Last week, municipal issuance totaled $10.5 billion led by large sales from Massachusetts, Connecticut, Hawaii and Wisconsin. In the senior living sector, the Illinois Finance Authority brought a $99.8 million BB+ rated financing for Plymouth Place structured with a final maturity in 2058 priced at par to yield 6.75%. The Town of Hamden, Connecticut sold $18.1 million of non-rated revenue bonds for Whitney Center that included 2053 term bonds priced at par to yield 7.00%. In the charter school sector, the Florida Development Finance Corporation issued $22 million of Baa3 rated revenue and refunding bonds for Seaside Community Charter School, which featured a 2057 maturity priced at par to yield 6.00%. This week, the primary slate is expected to total $8.1 billion. The California School Finance Authority plans to bring a $26.4 million non-rated transaction for Lighthouse Community Public Schools and a $23.4 million financing for BBB-minus rated Green Dot Public Schools. The Wisconsin Public Finance Authority is bringing a $13.5 million non-rated deal for Galloway Ridge at Fearington in Pittsboro, North Carolina.
Economic and Political Hobgoblins
Pumpkin seeds are planted in early June and take between 90 and 120 days to grow. Monetary policy changes take longer. The Federal Reserve began its rate hikes on St. Patrick’s Day, not knowing how long it would take to help bring inflation under control. Its actions, so far involving increases of 300 basis points, have led to the worst bond market selloff in a generation and created new operating losses on the Fed’s own income statement, losses that the U.S. Treasury may have to cover in the same way that the U.K. Treasury plans to do for the Bank of England. Our Treasury Secretary has openly expressed concerns over episodes of illiquidity in the government market, while other cabinet secretaries have their own hobgoblins. Economic data including sticky high food and energy inflation. Declining consumer confidence. Housing prices that are seeing record deceleration as mortgage rates have doubled. GDP that has contracted for the last two quarters. A major year-long drop in commercial bank deposits. The Strategic Petroleum Reserve at a record low. Unlawful border crossings at a record high. Security assistance to the Ukraine now exceeding $20.3 billion. Court challenges to the Administration’s debt relief proposal. Ongoing tensions with China, new strains with Saudi Arabia. Converging flu, Covid-19 and respiratory virus cases. And, among others, mid-term elections, less than two weeks away, that will shift the composition of the Congress.

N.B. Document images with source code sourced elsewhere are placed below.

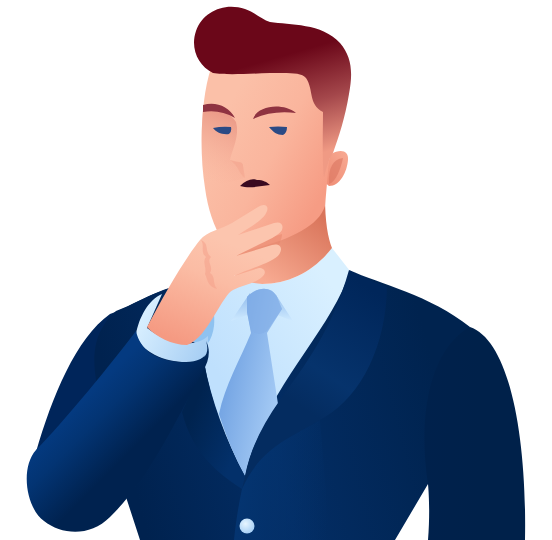
<!DOCTYPE html>
<html lang="en">
<head>
<meta charset="utf-8">
<title>Thinking businessman</title>
<style>
:root {
  --paper: #ffffff;
  --hair: #6b0719;
  --brow: #8f3341;
  --skin: #fbc0a8;
  --skin-warm: #f69c84;
  --skin-deep: #d9745a;
  --iris: #2b4a85;
  --mouth: #3a0a20;
  --shirt: #cfeaff;
  --shirt-shade: #a5cdf3;
  --tie: #76a6e4;
  --tie-light: #a3c9f4;
  --navy: #00224f;
  --navy-mid: #03306a;
  --navy-light: #043a80;
}
html, body { margin: 0; background: var(--paper); overflow: hidden; }
svg { display: block; width: 552px; height: 540px; }
.hair { fill: url(#hair-fade); }
.brow { fill: var(--brow); }
.iris { fill: var(--iris); }
.mouth { fill: var(--mouth); }
</style>
</head>
<body>
<svg viewBox="0 0 552 540" role="img" aria-label="Man in a navy suit stroking his chin in thought">
  <defs>
    <linearGradient id="hair-fade" gradientUnits="userSpaceOnUse" x1="296" y1="52" x2="325" y2="152">
      <stop offset="0" stop-color="var(--hair)"/>
      <stop offset=".5" stop-color="#a4474b"/>
      <stop offset="1" stop-color="#f09a84"/>
    </linearGradient>
    <linearGradient id="face-tone" gradientUnits="userSpaceOnUse" x1="215" y1="130" x2="325" y2="190">
      <stop offset="0" stop-color="var(--skin)"/>
      <stop offset=".5" stop-color="#fab59d"/>
      <stop offset="1" stop-color="var(--skin-warm)"/>
    </linearGradient>
    <linearGradient id="face-side" gradientUnits="userSpaceOnUse" x1="234" y1="112" x2="208" y2="180">
      <stop offset="0" stop-color="#e58f7e" stop-opacity=".85"/>
      <stop offset="1" stop-color="#f7ae98" stop-opacity="0"/>
    </linearGradient>
    <linearGradient id="neck-tone" gradientUnits="userSpaceOnUse" x1="322" y1="215" x2="268" y2="284">
      <stop offset="0" stop-color="var(--skin-deep)"/>
      <stop offset="1" stop-color="#f8ab92"/>
    </linearGradient>
    <linearGradient id="hand-tone" gradientUnits="userSpaceOnUse" x1="222" y1="240" x2="180" y2="342">
      <stop offset="0" stop-color="#fcc5ae"/>
      <stop offset=".35" stop-color="#fbbca4"/>
      <stop offset="1" stop-color="#f59a82"/>
    </linearGradient>
    <linearGradient id="ear-tone" x1="1" y1="0" x2="0" y2="1">
      <stop offset="0" stop-color="#f8aa93"/>
      <stop offset="1" stop-color="#ee8a72"/>
    </linearGradient>
    <linearGradient id="shirt-tone" gradientUnits="userSpaceOnUse" x1="215" y1="370" x2="335" y2="290">
      <stop offset="0" stop-color="#bfe0fd"/>
      <stop offset="1" stop-color="#d9f0ff"/>
    </linearGradient>
    <linearGradient id="collar-shade" x1="0" y1="0" x2="0" y2="1">
      <stop offset="0" stop-color="#8fbaec"/>
      <stop offset="1" stop-color="var(--shirt)"/>
    </linearGradient>
    <linearGradient id="tie-tone" gradientUnits="userSpaceOnUse" x1="225" y1="390" x2="276" y2="400">
      <stop offset="0" stop-color="var(--tie)"/>
      <stop offset="1" stop-color="var(--tie-light)"/>
    </linearGradient>
    <linearGradient id="jacket-tone" gradientUnits="userSpaceOnUse" x1="130" y1="470" x2="440" y2="390">
      <stop offset="0" stop-color="var(--navy)"/>
      <stop offset=".45" stop-color="#032d64"/>
      <stop offset="1" stop-color="#00234f"/>
    </linearGradient>
    <linearGradient id="lapel-tone" gradientUnits="userSpaceOnUse" x1="365" y1="285" x2="290" y2="400">
      <stop offset="0" stop-color="#00265a"/>
      <stop offset=".7" stop-color="#06336c"/>
      <stop offset="1" stop-color="#042c60"/>
    </linearGradient>
    <linearGradient id="left-lapel-tone" gradientUnits="userSpaceOnUse" x1="185" y1="430" x2="236" y2="450">
      <stop offset="0" stop-color="#00234f"/>
      <stop offset="1" stop-color="var(--navy-mid)"/>
    </linearGradient>
    <linearGradient id="front-edge" gradientUnits="userSpaceOnUse" x1="240" y1="500" x2="330" y2="510">
      <stop offset="0" stop-color="#043470"/>
      <stop offset="1" stop-color="#043470" stop-opacity="0"/>
    </linearGradient>
    <linearGradient id="sleeve-tone" gradientUnits="userSpaceOnUse" x1="84" y1="398" x2="134" y2="448">
      <stop offset="0" stop-color="var(--navy-light)"/>
      <stop offset=".35" stop-color="#033473"/>
      <stop offset="1" stop-color="var(--navy)"/>
    </linearGradient>
    <linearGradient id="far-sleeve" gradientUnits="userSpaceOnUse" x1="424" y1="400" x2="480" y2="400">
      <stop offset="0" stop-color="#00214c"/>
      <stop offset="1" stop-color="#00214a"/>
    </linearGradient>
    <linearGradient id="cuff-tone" gradientUnits="userSpaceOnUse" x1="140" y1="320" x2="208" y2="355">
      <stop offset="0" stop-color="#d8efff"/>
      <stop offset="1" stop-color="var(--shirt-shade)"/>
    </linearGradient>
    <radialGradient id="button-tone" cx=".4" cy=".35" r=".7">
      <stop offset="0" stop-color="#e6f5ff"/>
      <stop offset="1" stop-color="#a3cdf5"/>
    </radialGradient>
  </defs>

  <g id="jacket">
    <path id="upper-arm" fill="#00255a" d="M170 288C145 296 128 308 110 314C76 338 52 397 36 452L90 480L190 380Z"/>
    <path fill="url(#jacket-tone)" d="M172 287C150 294 130 306 116 311C94 330 92 355 96 380L126 497L140 540H395L428 484L470 327C430 295 380 284 349 270L300 300L204 350Z"/>
    <path fill="url(#far-sleeve)" d="M470 327C508 340 527 430 525 540H428C430 515 429 495 428 484C418 420 428 350 470 327Z"/>
  </g>

  <g id="shirt-and-tie">
    <path fill="url(#shirt-tone)" d="M332 248L350 271C331 333 262 390 245 476C226 440 211 400 204 362L209 318L232 276L262 284C290 284 315 270 332 248Z"/>
    <path fill="url(#collar-shade)" d="M250 293L231 321L252 313ZM276 295L293 321L272 313Z"/>
    <path fill="url(#tie-tone)" d="M247 297C257 286 272 286 277 297L282 309L267 333L278 404C262 428 250 450 245 476C235 458 226 436 219 414C225 385 240 360 251 333L247 312Z"/>
    <path fill="#84b0e8" opacity=".6" d="M247 297C257 286 272 286 277 297L282 309L267 331C262 335 256 335 251 331L247 312Z"/>
  </g>

  <g id="lapels">
    <path fill="url(#lapel-tone)" d="M349 270C332 330 306 364 280 400C262 425 250 450 245 476L242 489C260 448 290 438 325 417C362 395 386 345 387 287C372 281 360 277 349 270Z"/>
    <path fill="url(#left-lapel-tone)" d="M204 362C211 402 225 441 245 476L242 489C216 472 192 452 182 412Z"/>
    <path fill="url(#front-edge)" d="M242 489C239 503 236 520 234 540H330L320 420C290 438 260 448 242 489Z"/>
    <circle fill="url(#button-tone)" cx="247" cy="526" r="7.5"/>
  </g>

  <g id="head">
    <path id="neck" fill="url(#neck-tone)" d="M325 196C325 222 328 238 332 248C315 270 290 284 262 284C250 283 240 280 233 274L240 240Z"/>
    <path id="ear" fill="url(#ear-tone)" d="M331 154C340 149 349 150 348 160C347 172 340 186 329 186L322 180Z"/>
    <path fill="#db7862" opacity=".65" d="M343 158C333 159 328 168 329 184C336 182 341 168 343 158Z"/>
    <path id="face" fill="url(#face-tone)" d="M211 68C201 98 199 150 205 188C208 210 214 226 222 240L240 252C285 242 318 228 325 206L329 160L326 70Z"/>
    <path fill="url(#face-side)" d="M203 110C214 104 230 112 236 122C240 136 232 150 230 160C236 163 241 161 243 165L244 178C232 182 216 186 204 184C201 160 201 134 203 110Z"/>
    <path fill="#f3a38e" opacity=".5" d="M230 160C237 163 243 160 243 166L245 178C239 174 239 166 230 160Z"/>
    <path class="hair" d="M213 73C198 66 190 48 196 31C203 11 225 2 245 9C256 13 262 20 270 22C290 25 322 23 340 43C352 57 353 73 349 94C345 118 339 136 333 153C328 160 326 170 324 178C322 160 323 130 323 112C308 104 314 90 306 78C301 72 288 73 270 73C245 74 225 75 213 73Z"/>
    <path class="brow" d="M203 105C215 101 229 106 235 118C225 112 214 110 203 112ZM253 119C257 106 282 102 296 113C280 111 266 113 253 119Z"/>
    <path class="iris" d="M213 128Q222 126 231 127Q232 132 229 134C222 135 216 132 213 128ZM269 127Q278 126 287 127Q287 133 283 135C277 135 273 132 269 127Z"/>
    <path class="mouth" d="M240 186C246 180 252 178 257 180C263 180 267 182 270 185C260 186 250 189 240 186Z"/>
  </g>

  <g id="raised-arm">
    <path id="cuff-inside" fill="#8fc2f0" d="M190 340L214 314C215 324 214 338 204 348Z"/>
    <path id="cuff" fill="url(#cuff-tone)" d="M162 294C148 300 139 318 136 334C140 352 165 362 186 362C197 362 206 358 208 350L208 336C196 347 172 347 147 328Z"/>
    <path id="finger-shadow" fill="#e8866c" opacity=".5" d="M232 256C250 246 266 238 282 234C282 248 264 262 236 268Z"/>
    <path id="hand" fill="url(#hand-tone)" d="M147 327C164 295 184 260 200 240C207 231 222 229 232 223L258 207C264 203 269 205 267 211C264 220 250 227 238 235L274 223C280 221 284 224 282 230C279 237 254 246 236 256L272 245C279 243 283 247 280 253C276 262 250 268 234 276L259 268C265 268 267 273 262 277C254 284 242 285 233 290C228 292 222 303 214 316C206 329 198 341 187 345C172 345 156 337 147 327Z"/>
    <path id="knuckles" fill="#f4a08a" opacity=".55" d="M201 240C210 244 204 251 211 257C206 262 214 267 210 273C216 277 212 283 217 289C207 286 208 280 205 274C207 267 202 263 206 257C200 252 205 246 201 240Z"/>
    <path id="sleeve" fill="url(#sleeve-tone)" d="M136 331C116 358 62 424 36 450C20 468 26 508 44 521C62 535 90 537 110 517C148 480 172 428 203 371C209 361 211 350 206 341C212 360 196 364 178 362C156 360 140 350 136 331Z"/>
  </g>
</svg>
</body>
</html>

Amid all the challenges and uncertainties, your HJ Sims representatives stand ready to guide you through these next few months and prepare 2023 strategies for you, your family, your community, school, senior living community or foundation. Let’s carve out a time for us to talk this week.
For more information on offerings or questions about current market conditions, please contact your HJ Sims representative.